▸ Try it:
Every entry must be copied word for word.

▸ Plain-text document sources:

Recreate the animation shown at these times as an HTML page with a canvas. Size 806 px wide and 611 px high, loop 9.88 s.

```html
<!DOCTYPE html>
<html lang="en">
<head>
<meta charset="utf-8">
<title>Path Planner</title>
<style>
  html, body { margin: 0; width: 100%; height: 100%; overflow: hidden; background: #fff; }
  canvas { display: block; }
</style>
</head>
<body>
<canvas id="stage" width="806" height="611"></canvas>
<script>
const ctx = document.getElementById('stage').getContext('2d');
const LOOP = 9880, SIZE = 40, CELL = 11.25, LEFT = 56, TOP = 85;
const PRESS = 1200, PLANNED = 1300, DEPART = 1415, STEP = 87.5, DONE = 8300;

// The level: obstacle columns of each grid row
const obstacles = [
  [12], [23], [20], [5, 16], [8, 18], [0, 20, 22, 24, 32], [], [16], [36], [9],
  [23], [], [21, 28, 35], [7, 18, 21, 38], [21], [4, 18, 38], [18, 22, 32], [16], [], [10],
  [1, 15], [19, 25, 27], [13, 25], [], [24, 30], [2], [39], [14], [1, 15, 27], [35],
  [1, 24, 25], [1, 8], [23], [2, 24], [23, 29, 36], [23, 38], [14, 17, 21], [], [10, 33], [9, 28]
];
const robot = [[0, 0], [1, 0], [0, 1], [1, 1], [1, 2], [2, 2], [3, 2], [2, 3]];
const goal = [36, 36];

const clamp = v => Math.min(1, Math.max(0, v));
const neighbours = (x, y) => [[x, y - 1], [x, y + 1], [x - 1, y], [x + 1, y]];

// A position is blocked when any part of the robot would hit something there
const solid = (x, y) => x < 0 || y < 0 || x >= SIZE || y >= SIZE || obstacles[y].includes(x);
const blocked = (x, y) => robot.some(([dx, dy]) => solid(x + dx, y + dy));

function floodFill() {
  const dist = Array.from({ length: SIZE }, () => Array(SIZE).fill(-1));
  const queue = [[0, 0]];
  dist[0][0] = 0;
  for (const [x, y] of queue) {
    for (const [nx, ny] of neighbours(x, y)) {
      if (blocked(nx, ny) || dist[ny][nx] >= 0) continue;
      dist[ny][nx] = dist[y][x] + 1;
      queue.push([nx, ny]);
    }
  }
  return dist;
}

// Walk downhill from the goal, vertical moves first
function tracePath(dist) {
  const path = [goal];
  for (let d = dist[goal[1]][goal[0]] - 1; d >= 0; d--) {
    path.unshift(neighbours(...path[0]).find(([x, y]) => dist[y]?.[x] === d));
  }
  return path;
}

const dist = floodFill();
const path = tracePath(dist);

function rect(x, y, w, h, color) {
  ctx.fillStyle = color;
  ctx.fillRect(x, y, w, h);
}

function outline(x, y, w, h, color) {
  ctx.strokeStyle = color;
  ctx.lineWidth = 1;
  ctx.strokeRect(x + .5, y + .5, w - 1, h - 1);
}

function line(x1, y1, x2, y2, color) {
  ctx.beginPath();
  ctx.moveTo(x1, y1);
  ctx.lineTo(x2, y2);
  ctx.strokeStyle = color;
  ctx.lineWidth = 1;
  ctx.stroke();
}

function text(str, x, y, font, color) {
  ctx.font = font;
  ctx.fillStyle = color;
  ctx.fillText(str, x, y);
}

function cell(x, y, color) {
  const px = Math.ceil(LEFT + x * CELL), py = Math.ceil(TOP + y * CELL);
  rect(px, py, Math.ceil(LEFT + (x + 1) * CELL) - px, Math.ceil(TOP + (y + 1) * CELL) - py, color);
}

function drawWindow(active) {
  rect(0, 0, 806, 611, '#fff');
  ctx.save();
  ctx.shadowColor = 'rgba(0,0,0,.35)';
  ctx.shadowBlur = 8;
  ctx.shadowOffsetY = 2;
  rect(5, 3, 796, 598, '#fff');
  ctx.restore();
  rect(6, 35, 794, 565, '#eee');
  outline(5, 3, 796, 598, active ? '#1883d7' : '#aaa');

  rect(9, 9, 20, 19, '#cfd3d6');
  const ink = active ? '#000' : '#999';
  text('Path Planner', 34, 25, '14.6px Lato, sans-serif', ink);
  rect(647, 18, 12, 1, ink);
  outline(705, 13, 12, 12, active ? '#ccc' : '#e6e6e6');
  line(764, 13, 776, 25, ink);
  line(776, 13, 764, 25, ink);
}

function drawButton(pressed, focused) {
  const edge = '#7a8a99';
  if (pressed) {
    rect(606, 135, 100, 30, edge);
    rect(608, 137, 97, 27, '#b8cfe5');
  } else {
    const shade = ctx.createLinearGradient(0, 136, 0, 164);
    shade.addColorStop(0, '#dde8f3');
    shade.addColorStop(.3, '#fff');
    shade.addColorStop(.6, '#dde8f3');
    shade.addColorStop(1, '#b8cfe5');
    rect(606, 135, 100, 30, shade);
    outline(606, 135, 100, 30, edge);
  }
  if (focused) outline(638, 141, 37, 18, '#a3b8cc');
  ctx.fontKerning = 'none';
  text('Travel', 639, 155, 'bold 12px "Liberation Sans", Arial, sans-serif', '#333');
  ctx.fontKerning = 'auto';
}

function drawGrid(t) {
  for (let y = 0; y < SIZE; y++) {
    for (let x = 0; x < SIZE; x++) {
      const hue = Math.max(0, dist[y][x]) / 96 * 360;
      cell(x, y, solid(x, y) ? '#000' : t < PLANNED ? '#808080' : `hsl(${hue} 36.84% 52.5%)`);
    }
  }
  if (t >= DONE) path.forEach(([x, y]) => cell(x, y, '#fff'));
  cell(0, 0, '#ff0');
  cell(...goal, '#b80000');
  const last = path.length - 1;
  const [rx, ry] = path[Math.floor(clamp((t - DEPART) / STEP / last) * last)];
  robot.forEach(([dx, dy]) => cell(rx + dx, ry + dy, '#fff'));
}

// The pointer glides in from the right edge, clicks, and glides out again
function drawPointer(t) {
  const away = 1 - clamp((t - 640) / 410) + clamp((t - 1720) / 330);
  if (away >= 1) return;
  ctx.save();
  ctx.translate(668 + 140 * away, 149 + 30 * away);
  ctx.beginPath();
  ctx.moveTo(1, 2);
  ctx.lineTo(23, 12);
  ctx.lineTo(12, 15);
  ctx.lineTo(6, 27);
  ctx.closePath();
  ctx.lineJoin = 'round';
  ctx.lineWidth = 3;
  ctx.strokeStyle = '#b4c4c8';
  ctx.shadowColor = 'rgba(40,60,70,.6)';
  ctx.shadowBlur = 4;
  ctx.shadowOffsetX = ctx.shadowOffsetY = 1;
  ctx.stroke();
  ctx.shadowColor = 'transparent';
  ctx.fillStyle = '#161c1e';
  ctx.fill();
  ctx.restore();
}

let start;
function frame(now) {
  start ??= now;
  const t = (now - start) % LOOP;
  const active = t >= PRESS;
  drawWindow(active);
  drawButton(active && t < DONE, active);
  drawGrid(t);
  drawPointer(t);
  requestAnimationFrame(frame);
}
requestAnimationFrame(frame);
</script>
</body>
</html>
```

▸ Task answer:
Recreate the animation shown at these times as an HTML page with a canvas. Size 806 px wide and 611 px high, loop 9.88 s.

```html
<!DOCTYPE html>
<html lang="en">
<head>
<meta charset="utf-8">
<title>Path Planner</title>
<style>
  html, body { margin: 0; width: 100%; height: 100%; overflow: hidden; background: #fff; }
  canvas { display: block; }
</style>
</head>
<body>
<canvas id="stage" width="806" height="611"></canvas>
<script>
const ctx = document.getElementById('stage').getContext('2d');
const LOOP = 9880, SIZE = 40, CELL = 11.25, LEFT = 56, TOP = 85;
const PRESS = 1200, PLANNED = 1300, DEPART = 1415, STEP = 87.5, DONE = 8300;

// The level: obstacle columns of each grid row
const obstacles = [
  [12], [23], [20], [5, 16], [8, 18], [0, 20, 22, 24, 32], [], [16], [36], [9],
  [23], [], [21, 28, 35], [7, 18, 21, 38], [21], [4, 18, 38], [18, 22, 32], [16], [], [10],
  [1, 15], [19, 25, 27], [13, 25], [], [24, 30], [2], [39], [14], [1, 15, 27], [35],
  [1, 24, 25], [1, 8], [23], [2, 24], [23, 29, 36], [23, 38], [14, 17, 21], [], [10, 33], [9, 28]
];
const robot = [[0, 0], [1, 0], [0, 1], [1, 1], [1, 2], [2, 2], [3, 2], [2, 3]];
const goal = [36, 36];

const clamp = v => Math.min(1, Math.max(0, v));
const neighbours = (x, y) => [[x, y - 1], [x, y + 1], [x - 1, y], [x + 1, y]];

// A position is blocked when any part of the robot would hit something there
const solid = (x, y) => x < 0 || y < 0 || x >= SIZE || y >= SIZE || obstacles[y].includes(x);
const blocked = (x, y) => robot.some(([dx, dy]) => solid(x + dx, y + dy));

function floodFill() {
  const dist = Array.from({ length: SIZE }, () => Array(SIZE).fill(-1));
  const queue = [[0, 0]];
  dist[0][0] = 0;
  for (const [x, y] of queue) {
    for (const [nx, ny] of neighbours(x, y)) {
      if (blocked(nx, ny) || dist[ny][nx] >= 0) continue;
      dist[ny][nx] = dist[y][x] + 1;
      queue.push([nx, ny]);
    }
  }
  return dist;
}

// Walk downhill from the goal, vertical moves first
function tracePath(dist) {
  const path = [goal];
  for (let d = dist[goal[1]][goal[0]] - 1; d >= 0; d--) {
    path.unshift(neighbours(...path[0]).find(([x, y]) => dist[y]?.[x] === d));
  }
  return path;
}

const dist = floodFill();
const path = tracePath(dist);

function rect(x, y, w, h, color) {
  ctx.fillStyle = color;
  ctx.fillRect(x, y, w, h);
}

function outline(x, y, w, h, color) {
  ctx.strokeStyle = color;
  ctx.lineWidth = 1;
  ctx.strokeRect(x + .5, y + .5, w - 1, h - 1);
}

function line(x1, y1, x2, y2, color) {
  ctx.beginPath();
  ctx.moveTo(x1, y1);
  ctx.lineTo(x2, y2);
  ctx.strokeStyle = color;
  ctx.lineWidth = 1;
  ctx.stroke();
}

function text(str, x, y, font, color) {
  ctx.font = font;
  ctx.fillStyle = color;
  ctx.fillText(str, x, y);
}

function cell(x, y, color) {
  const px = Math.ceil(LEFT + x * CELL), py = Math.ceil(TOP + y * CELL);
  rect(px, py, Math.ceil(LEFT + (x + 1) * CELL) - px, Math.ceil(TOP + (y + 1) * CELL) - py, color);
}

function drawWindow(active) {
  rect(0, 0, 806, 611, '#fff');
  ctx.save();
  ctx.shadowColor = 'rgba(0,0,0,.35)';
  ctx.shadowBlur = 8;
  ctx.shadowOffsetY = 2;
  rect(5, 3, 796, 598, '#fff');
  ctx.restore();
  rect(6, 35, 794, 565, '#eee');
  outline(5, 3, 796, 598, active ? '#1883d7' : '#aaa');

  rect(9, 9, 20, 19, '#cfd3d6');
  const ink = active ? '#000' : '#999';
  text('Path Planner', 34, 25, '14.6px Lato, sans-serif', ink);
  rect(647, 18, 12, 1, ink);
  outline(705, 13, 12, 12, active ? '#ccc' : '#e6e6e6');
  line(764, 13, 776, 25, ink);
  line(776, 13, 764, 25, ink);
}

function drawButton(pressed, focused) {
  const edge = '#7a8a99';
  if (pressed) {
    rect(606, 135, 100, 30, edge);
    rect(608, 137, 97, 27, '#b8cfe5');
  } else {
    const shade = ctx.createLinearGradient(0, 136, 0, 164);
    shade.addColorStop(0, '#dde8f3');
    shade.addColorStop(.3, '#fff');
    shade.addColorStop(.6, '#dde8f3');
    shade.addColorStop(1, '#b8cfe5');
    rect(606, 135, 100, 30, shade);
    outline(606, 135, 100, 30, edge);
  }
  if (focused) outline(638, 141, 37, 18, '#a3b8cc');
  ctx.fontKerning = 'none';
  text('Travel', 639, 155, 'bold 12px "Liberation Sans", Arial, sans-serif', '#333');
  ctx.fontKerning = 'auto';
}

function drawGrid(t) {
  for (let y = 0; y < SIZE; y++) {
    for (let x = 0; x < SIZE; x++) {
      const hue = Math.max(0, dist[y][x]) / 96 * 360;
      cell(x, y, solid(x, y) ? '#000' : t < PLANNED ? '#808080' : `hsl(${hue} 36.84% 52.5%)`);
    }
  }
  if (t >= DONE) path.forEach(([x, y]) => cell(x, y, '#fff'));
  cell(0, 0, '#ff0');
  cell(...goal, '#b80000');
  const last = path.length - 1;
  const [rx, ry] = path[Math.floor(clamp((t - DEPART) / STEP / last) * last)];
  robot.forEach(([dx, dy]) => cell(rx + dx, ry + dy, '#fff'));
}

// The pointer glides in from the right edge, clicks, and glides out again
function drawPointer(t) {
  const away = 1 - clamp((t - 640) / 410) + clamp((t - 1720) / 330);
  if (away >= 1) return;
  ctx.save();
  ctx.translate(668 + 140 * away, 149 + 30 * away);
  ctx.beginPath();
  ctx.moveTo(1, 2);
  ctx.lineTo(23, 12);
  ctx.lineTo(12, 15);
  ctx.lineTo(6, 27);
  ctx.closePath();
  ctx.lineJoin = 'round';
  ctx.lineWidth = 3;
  ctx.strokeStyle = '#b4c4c8';
  ctx.shadowColor = 'rgba(40,60,70,.6)';
  ctx.shadowBlur = 4;
  ctx.shadowOffsetX = ctx.shadowOffsetY = 1;
  ctx.stroke();
  ctx.shadowColor = 'transparent';
  ctx.fillStyle = '#161c1e';
  ctx.fill();
  ctx.restore();
}

let start;
function frame(now) {
  start ??= now;
  const t = (now - start) % LOOP;
  const active = t >= PRESS;
  drawWindow(active);
  drawButton(active && t < DONE, active);
  drawGrid(t);
  drawPointer(t);
  requestAnimationFrame(frame);
}
requestAnimationFrame(frame);
</script>
</body>
</html>
```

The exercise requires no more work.